• Exercise brief:
Please write out exactly, without any picture, each line from the first in the listing through the line that includes "50px; height: 4px;".

(Beginning of Dataset records)

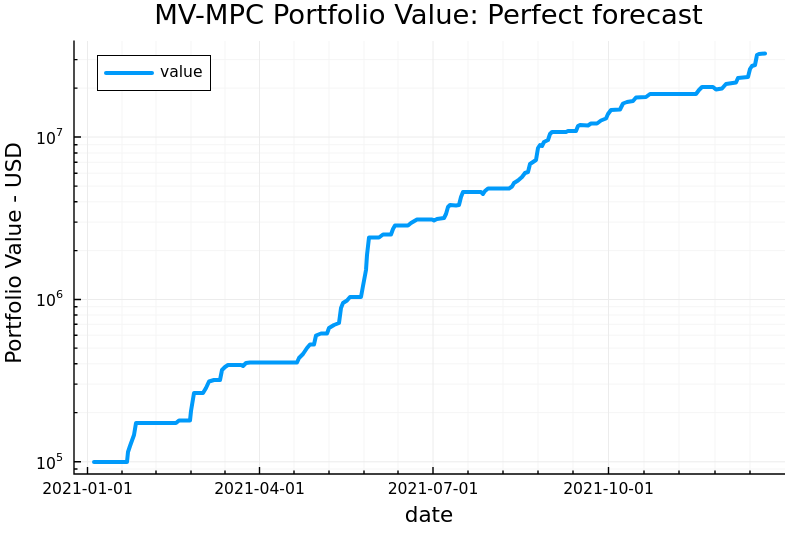
<!DOCTYPE html>
<html lang="en">
<head>
<meta charset="utf-8">
<title>MV-MPC Portfolio Value: Perfect forecast</title>
<style>
:root {
  --paper: #fff;
  --ink: #000;
  --series: #009afa;
  --grid-major: #ececec;
  --grid-minor: #f5f5f5;
}
* { box-sizing: border-box; margin: 0; }
html, body { width: 800px; height: 533px; overflow: hidden; background: var(--paper); }
.chart {
  position: relative; width: 800px; height: 533px; overflow: hidden;
  color: var(--ink); font: 15.6px/1 "DejaVu Sans", sans-serif; white-space: nowrap;
}
.plot { position: absolute; inset: 0; }
.title, .x-title, .y-title, .x-tick { position: absolute; transform: translateX(-50%); font-weight: 400; }
.title { left: 428.5px; top: 1px; font-size: 27.4px; }
.x-title { left: 429px; top: 504px; font-size: 21.5px; }
.y-title { left: 14px; top: 253px; font-size: 21.5px; transform: translate(-50%, -50%) rotate(-90deg); }
.x-tick { left: var(--at); top: 482px; }
.y-tick { position: absolute; right: 737px; top: var(--at); }
.y-tick sup { position: relative; top: -8px; font-size: 11.2px; line-height: 0; vertical-align: baseline; }
.legend {
  position: absolute; left: 97px; top: 55px; width: 114px; height: 36px;
  display: flex; align-items: center; gap: 6px; padding-left: 6px;
  border: 1.4px solid var(--ink); background: var(--paper);
}
.legend-key { width: 50px; height: 4px; border-radius: 2px; background: var(--series); }
.grid-minor { stroke: var(--grid-minor); }
.grid-major { stroke: var(--grid-major); }
.axis { stroke: var(--ink); stroke-width: 1.4; }
.series { stroke: var(--series); stroke-width: 4; stroke-linecap: round; stroke-linejoin: round; }
</style>
</head>
<body>
<main class="chart">
  <svg class="plot" width="800" height="533" viewBox="0 0 800 533" fill="none" aria-hidden="true">
    <path class="grid-minor" d="M122 41V474M156 41V474M191 41V474M225 41V474M294 41V474M329 41V474M364 41V474M398 41V474M468 41V474M503 41V474M538 41V474M573 41V474M644 41V474M679 41V474M715 41V474M750 41V474
      M74 469H785M74 412.6H785M74 384.1H785M74 363.8H785M74 348.1H785M74 335.2H785M74 324.3H785M74 315H785M74 306.7H785
      M74 250.6H785M74 222.1H785M74 201.8H785M74 186.1H785M74 173.2H785M74 162.3H785M74 153H785M74 144.7H785M74 88.1H785M74 59.6H785"/>
    <path class="grid-major" d="M87.5 41V474M259.5 41V474M433 41V474M608.5 41V474M74 461.8H785M74 299.5H785M74 137H785"/>
    <path class="axis" d="M74 40.5V474H785"/>
    <path class="axis" d="M87.5 474V467M259.5 474V467M433 474V467M608.5 474V467M74 461.8H81M74 299.5H81M74 137H81"/>
    <path class="axis" d="M122 474v-3.5M156 474v-3.5M191 474v-3.5M225 474v-3.5M294 474v-3.5M329 474v-3.5M364 474v-3.5M398 474v-3.5M468 474v-3.5M503 474v-3.5M538 474v-3.5M573 474v-3.5M644 474v-3.5M679 474v-3.5M715 474v-3.5M750 474v-3.5
      M74 469h3.5M74 412.6h3.5M74 384.1h3.5M74 363.8h3.5M74 348.1h3.5M74 335.2h3.5M74 324.3h3.5M74 315h3.5M74 306.7h3.5
      M74 250.6h3.5M74 222.1h3.5M74 201.8h3.5M74 186.1h3.5M74 173.2h3.5M74 162.3h3.5M74 153h3.5M74 144.7h3.5M74 88.1h3.5M74 59.6h3.5"/>
    <polyline class="series" points="94,462 127,462 128,452 130,446 134,435 136,423 176,423 179,420.5 190,420.5 191,411 194,393 203,393 206,388 209,381.5 214,380 220,380 222,370 225,367 228,365 241,365 243,366 246,363 250,362.5 297,362.5 299,358 303,354 307,348 310,344.5 314,344.5 316,335.5 321,333.5 327,333.5 329,328 334,325 339,323 341,308 343,303 347,300.5 350,297 361,297 363,286 366,270 367,255 369,237.5 379,237.5 383,234.5 391,234.5 393,229 395,225.5 408,225.5 411,223 417,219.5 432,219.5 434,220.5 437,219 444,218 446,214 448,207 450,205 456,205.5 459,205 461,197 463,192 481,192 483,194 485,191 488,188.5 509,188.5 512,186.5 514,183 518,180.5 522,177 525,173 528,172 530,164 533,162 536,160 538,148 540,145 542,146 544,142 548,140 550,134 552,132 566,132 568,131 576,131 578,126 580,125 588,125.5 591,123.5 597,123.5 601,120.5 606,118.5 608,114 611,110 620,109.5 623,103.5 627,102 633,101 636,97.5 646,97 650,94 696,94 699,90 702,87 713,87 716,89.5 722,88.5 726,84 736,82.5 738,78 748,77 750,69 752,66 755,65 757,55 759,54 765,53.5"/>
  </svg>

  <h1 class="title">MV-MPC Portfolio Value: Perfect forecast</h1>

  <div class="legend"><span class="legend-key"></span><span>value</span></div>

  <div class="y-title">Portfolio Value - USD</div>
  <div class="y-tick" style="--at:132px">10<sup>7</sup></div>
  <div class="y-tick" style="--at:294px">10<sup>6</sup></div>
  <div class="y-tick" style="--at:457px">10<sup>5</sup></div>

  <div class="x-tick" style="--at:87.5px">2021-01-01</div>
  <div class="x-tick" style="--at:259.5px">2021-04-01</div>
  <div class="x-tick" style="--at:433px">2021-07-01</div>
  <div class="x-tick" style="--at:608.5px">2021-10-01</div>
  <div class="x-title">date</div>
</main>
</body>
</html>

(End of Dataset records)

• Written response:
<!DOCTYPE html>
<html lang="en">
<head>
<meta charset="utf-8">
<title>MV-MPC Portfolio Value: Perfect forecast</title>
<style>
:root {
  --paper: #fff;
  --ink: #000;
  --series: #009afa;
  --grid-major: #ececec;
  --grid-minor: #f5f5f5;
}
* { box-sizing: border-box; margin: 0; }
html, body { width: 800px; height: 533px; overflow: hidden; background: var(--paper); }
.chart {
  position: relative; width: 800px; height: 533px; overflow: hidden;
  color: var(--ink); font: 15.6px/1 "DejaVu Sans", sans-serif; white-space: nowrap;
}
.plot { position: absolute; inset: 0; }
.title, .x-title, .y-title, .x-tick { position: absolute; transform: translateX(-50%); font-weight: 400; }
.title { left: 428.5px; top: 1px; font-size: 27.4px; }
.x-title { left: 429px; top: 504px; font-size: 21.5px; }
.y-title { left: 14px; top: 253px; font-size: 21.5px; transform: translate(-50%, -50%) rotate(-90deg); }
.x-tick { left: var(--at); top: 482px; }
.y-tick { position: absolute; right: 737px; top: var(--at); }
.y-tick sup { position: relative; top: -8px; font-size: 11.2px; line-height: 0; vertical-align: baseline; }
.legend {
  position: absolute; left: 97px; top: 55px; width: 114px; height: 36px;
  display: flex; align-items: center; gap: 6px; padding-left: 6px;
  border: 1.4px solid var(--ink); background: var(--paper);
}
.legend-key { width: 50px; height: 4px; border-radius: 2px; background: var(--series); }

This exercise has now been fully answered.